Amid the anticipation of Israeli annexation of large parts of the occupied West Bank, there have been significant developments on the Palestinian political scene. It seems that there is an increasing likelihood that the Palestinian Authority (PA) will be dissolved, or at the very least, its powers greatly reduced.
In late May, Palestinian officials announced that they are ceasing security coordination with Israel in response to Israeli Prime Minister Benjamin Netanyahu’s annexation threats. Shortly after, PA security forces withdrew from areas jointly monitored with Israeli forces in north and east Jerusalem, including from the towns of Abu Dis, Bedou, Qatana and Beit Iksa.
Around the same time, the PA also announced that it will no longer accept transfers of funds from taxes Israel collects on its behalf which go towards paying for salaries and services in the West Bank and Gaza. It also stopped issuing permits for Palestinians living in the West Bank to cross into Israel.
This created confusion and led to chaotic scenes in front of Israeli liaison offices in the West Bank, particularly in Al-Khalil (Hebron), where thousands of Palestinians gathered to apply for permits. The PA stood by and did not intervene.
It has done little to stop the flow of workers, businesspeople and sick individuals crossing into Israeli territory every day, despite the emergency situation surrounding the spread of the coronavirus. In the past, the movement of Palestinians was always coordinated between Israel and the PA to ensure security and order. This development seems to indicate that the Israeli authorities are gradually establishing a direct line of communication and relations with the Palestinian population, sidelining the PA’s mediatory role.
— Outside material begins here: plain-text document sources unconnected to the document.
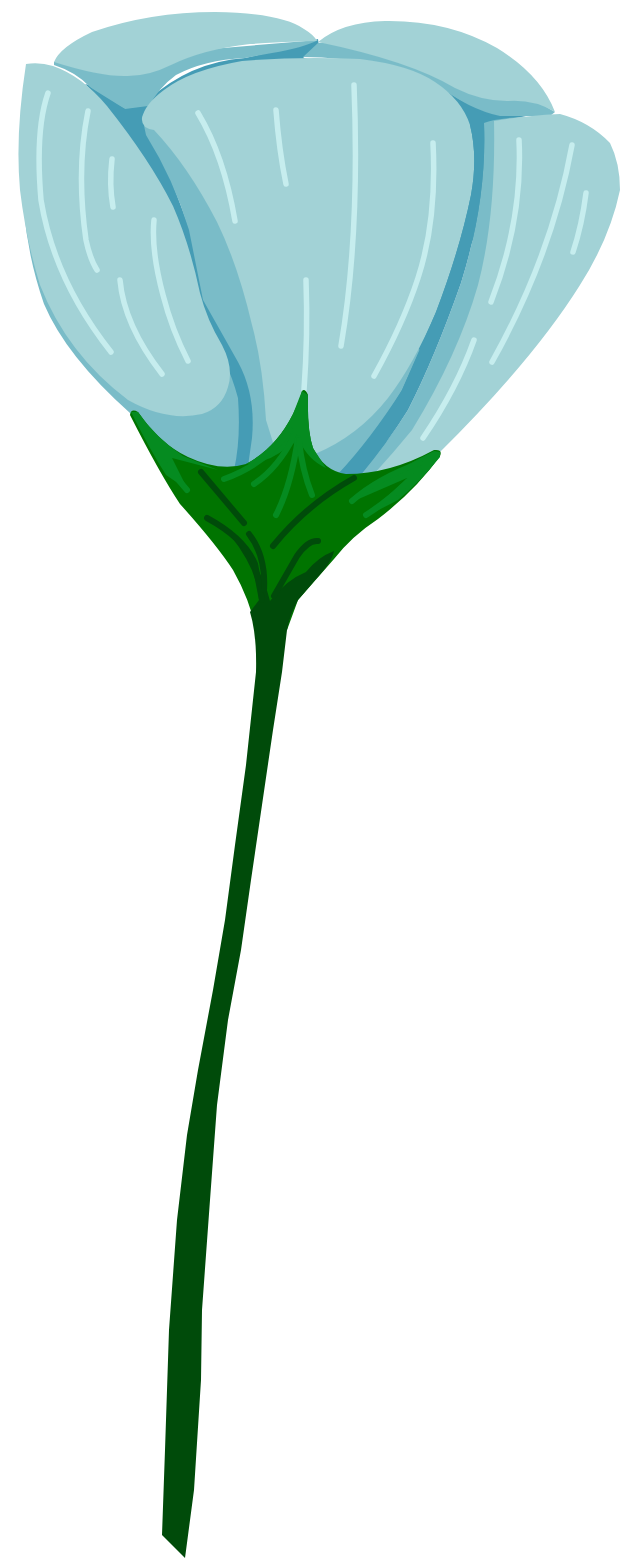
<!DOCTYPE html>
<html lang="en">
<head>
<meta charset="utf-8">
<title>Blue flower</title>
<style>
:root {
  --paper: #ffffff;
  --petal: #a2d2d6;
  --petal-shade: #7abcc8;
  --petal-deep: #459cb5;
  --petal-vein: #c6edee;
  --calyx: #007400;
  --calyx-light: #058b20;
  --stem: #004b0a;
}
html, body { margin: 0; background: var(--paper); overflow: hidden; }
svg { display: block; width: 638px; height: 1568px; }
.petal { fill: var(--petal); }
.shade { fill: var(--petal-shade); }
.deep { fill: var(--petal-deep); }
.calyx { fill: var(--calyx); }
.calyx-light { fill: var(--calyx-light); }
.stem { fill: var(--stem); }
.veins, .calyx-light-lines, .calyx-dark-lines { fill: none; stroke-linecap: round; stroke-linejoin: round; }
.veins { stroke: var(--petal-vein); stroke-width: 5.5; }
.calyx-light-lines { stroke: var(--calyx-light); stroke-width: 6; }
.calyx-dark-lines { stroke: var(--stem); stroke-width: 6; }
</style>
</head>
<body>
<svg viewBox="0 0 638 1568" role="img" aria-label="A pale blue flower on a long dark green stem">
  <g id="back-petals">
    <path class="deep" d="M85 84L148 100Q190 62 245 58L296 46L318 39L319 46Q312 52 303 58L420 78L460 98L526 116L485 122L470 160L130 140Q110 108 85 84Z"/>
    <path class="shade" d="M54 62L318 40Q303 48 272 53L245 58Q204 60 176 75Q158 88 148 108Q137 112 125 109Q108 102 90 87Q76 72 54 65Z"/>
    <path class="petal" d="M54 62Q60 47 92 32Q150 12 215 12Q281 13 304 29Q314 35 317 41Q300 41 250 44Q204 49 171 65Q147 77 124 76Q98 76 54 62Z"/>
    <path class="shade" d="M303 57L318 43Q420 30 555 112L550 116L500 116Q470 110 432 82Q380 58 303 57Z"/>
    <path class="petal" d="M318 42Q342 22 385 21Q448 20 497 48Q541 75 555 112Q534 99 507 101Q481 101 455 88Q410 61 318 42Z"/>
  </g>

  <g id="left-petal">
    <path class="deep" d="M88 86L125 109L148 106L160 150L205 270L262 400L262 470H225L200 320L130 140Z"/>
    <path class="shade" d="M24 210Q28 258 44 304Q66 356 130 413L170 470H234Q241 440 238 398Q228 360 200 315L60 220Z"/>
    <path class="petal" d="M26 64Q40 62 53 66Q82 76 107 106Q150 160 173 206Q190 245 200 293Q207 320 222 345Q234 368 228 387Q222 408 202 414Q167 422 128 400Q67 354 40 285Q26 240 20 190Q15 135 26 64Z"/>
  </g>

  <g id="right-petal">
    <path class="deep" d="M432 82Q464 104 490 118L526 116L486 124L490 200L400 410L372 476L330 478L380 410L460 230Z"/>
    <path class="shade" d="M484 123Q495 118 526 117L520 260L440 410L372 476L360 474Q388 442 408 410Q435 357 461 283Q487 200 484 123Z"/>
    <path class="petal" d="M494 121Q520 116 560 114Q590 122 610 143Q620 163 620 190Q610 238 580 285Q533 360 440 452L420 472L374 474Q394 452 412 430Q458 355 478 285Q496 216 494 121Z"/>
  </g>

  <g id="front-petal">
    <path class="shade" d="M142 116L146 135Q174 180 189 230L203 300Q220 330 238 362Q256 395 252 438L248 466L340 474Q380 430 402 390L420 350Z"/>
    <path class="petal" d="M142 118Q145 104 164 90Q190 70 242 61Q300 56 360 59Q410 65 435 82Q462 100 470 125Q478 157 471 195Q460 249 436 312Q414 364 388 398Q358 436 315 454L276 452L266 420Q263 365 252 325Q238 265 217 222Q188 166 154 130Q141 128 142 118Z"/>
    <path class="deep" d="M470 125Q478 157 471 195Q460 249 436 312L402 390Q370 440 338 474L360 476Q388 442 408 410Q435 357 461 283Q487 200 484 125Z"/>
  </g>

  <g id="petal-veins" class="veins">
    <path d="M48 93Q35 130 41 200Q54 280 111 352"/>
    <path d="M88 111Q76 170 86 240Q90 259 97 270"/>
    <path d="M112 159Q109 185 113 207"/>
    <path d="M154 220Q151 250 163 295Q172 330 188 361"/>
    <path d="M120 280Q124 325 162 374"/>
    <path d="M198 113Q224 156 235 221"/>
    <path d="M276 110Q279 150 286 184"/>
    <path d="M354 85Q360 235 341 346"/>
    <path d="M433 143Q437 220 418 278Q403 324 374 376"/>
    <path d="M306 280Q308 335 304 390"/>
    <path d="M519 140Q523 220 491 302"/>
    <path d="M572 145Q552 255 492 362"/>
    <path d="M586 193Q582 225 573 252"/>
    <path d="M474 340Q457 388 423 438"/>
  </g>

  <g id="calyx">
    <path class="calyx" d="M130 415Q131 408 138 412Q160 444 188 457Q220 472 246 464Q276 448 293 414Q300 400 302 391Q305 388 308 395Q307 430 313 448Q324 471 346 474Q390 474 434 450Q443 449 440 456Q416 490 378 519Q352 536 334 559L298 600L287 630H256Q250 600 233 570Q216 544 180 504Q160 474 130 415Z"/>
    <path class="calyx-light" d="M302 391L308 395Q307 430 313 448L326 468Q308 460 299 440L286 448Q270 462 246 464Q276 448 293 414Z"/>
    <path class="calyx-light" d="M440 452L440 457Q420 482 398 500L365 517Q390 494 407 478L354 501Q380 478 434 451Z"/>
    <path class="calyx-light" d="M131 412L138 412Q155 437 183 456L218 470L172 458L188 490L166 475Q150 450 131 412Z"/>
    <g class="calyx-light-lines">
      <path d="M224 479Q266 464 290 430"/>
      <path d="M254 484Q278 468 294 436"/>
      <path d="M298 438Q291 486 276 515"/>
      <path d="M299 440Q302 470 312 495"/>
      <path d="M164 463L187 490"/>
      <path d="M352 501Q378 478 420 463"/>
      <path d="M366 515Q390 500 420 471"/>
    </g>
  </g>

  <g id="stem">
    <path class="stem" d="M230 535Q260 560 270 601Q286 580 306 572Q318 557 334 551Q332 562 316 579L298 600Q290 614 287 630L282 672L273 730L262 805L251 880L241 950L228 1020L217 1105L210 1200L202 1310L201 1380L194 1490L185 1558L162 1535L165 1450L169 1330L177 1220L187 1135L198 1070L213 990L225 920L235 845L246 765L256 672Q257 635 250 612L259 600Q258 570 230 535Z"/>
    <g class="calyx-dark-lines">
      <path d="M201 472L244 523"/>
      <path d="M354 478Q306 505 273 546"/>
      <path d="M207 518Q244 538 255 564L262 600"/>
      <path d="M249 534Q266 556 264 590"/>
      <path d="M318 541Q308 540 297 556L274 596"/>
    </g>
  </g>
</svg>
</body>
</html>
The authority was established in 1994 on the tail of the Oslo Accords and was supposed to be an interim body during the transition to an independent Palestinian state in the West Bank and Gaza. Israel’s aggressive encroachment on Palestinian rights and path towards statehood over the past few years, as the Trump administration gave it full backing, have severely undermined the PA’s political powers and seem to be reducing it to a service provider – something Ramallah would not accept.
The PA has feared this scenario for a while – Israel weakening its power by establishing direct relations with the Palestinian public and eventually eliminating its political role. Recently, PA officials have voiced such fears and have warned that the PA will not be reduced to a local council or a charity.
At the same time, the PA has taken a number of security measures in preparation for the annexation. According to reports in the Israeli media, in June it removed illegal weapons from its offices, fearing members of Hamas may try to take them and launch an armed assault on Israeli forces if tensions escalate in the West Bank.
These weapons have been collected from the civilian population during disarming operations since the end of the second intifada in 2005.
The PA is also in possession of 26,000 Kalashnikovs and pistols and dozens of armoured vehicles under licence from the Israeli authorities, which control the armament of the Palestinian forces as per the Oslo Accords.
According to Israeli TV channel Kan, the PA has made plans to hand over these weapons to Israel, in the event of an escalation in the West Bank following the annexation. It plans to send them in trucks to the Israeli military base at the Beit El Israeli settlement north of Ramallah and leave the Israeli army to assume full responsibility for the security of the West Bank.
Meanwhile, there have also been reports that the Palestinian intelligence has received instructions to remove secret security documents from its offices.
Given that Israel has full knowledge of the PA’s security operations – either because it hands over such information directly to the Israelis, or because the latter have their spies in its ranks – this move is likely intended to prevent the Palestinian people from laying their hands on such files, which could potentially implicate PA figures in collaboration with Israel. The last time the PA issued such orders was at the beginning of the second intifada in 2000.
The sidelining of the PA is not only a problem for Ramallah, it will soon be a problem for Israel as well. If the PA proceeds with dissolving its security apparatus, the onus of providing security in the West Bank will fall on the Israeli authorities, which hides many risks for them.
Israeli scholars have already warned of the consequences of sidelining the PA. In an op-ed for Israeli media outlet Ynet, Michael Milstein, the head of the Palestinian Studies Forum at Tel Aviv University, wrote that the present situation can turn into a “nightmare” for Israel.
According to Milstein, as the Palestinians establish direct relations with Israel, they will start seeking an improvement of living standards and services from the Israeli authorities and eventually demand citizenship, which would be another step towards a one-state solution.
Indeed, this realisation may be one of the factors, along with Western pressure, which has caused the Israeli government to delay the announcement of the annexation. Wiser heads in Israel’s conservative leadership may have prevailed, having recognised that their aggressive expansionism in recent years may have accelerated Israel’s advance towards the dreaded but inevitable outcome of their desire to colonise all of Palestine – the establishment of one Israeli-Palestinian state with equal citizenship for all inhabitants.
The views expressed in this article are the author’s own and do not necessarily reflect Al Jazeera’s editorial stance.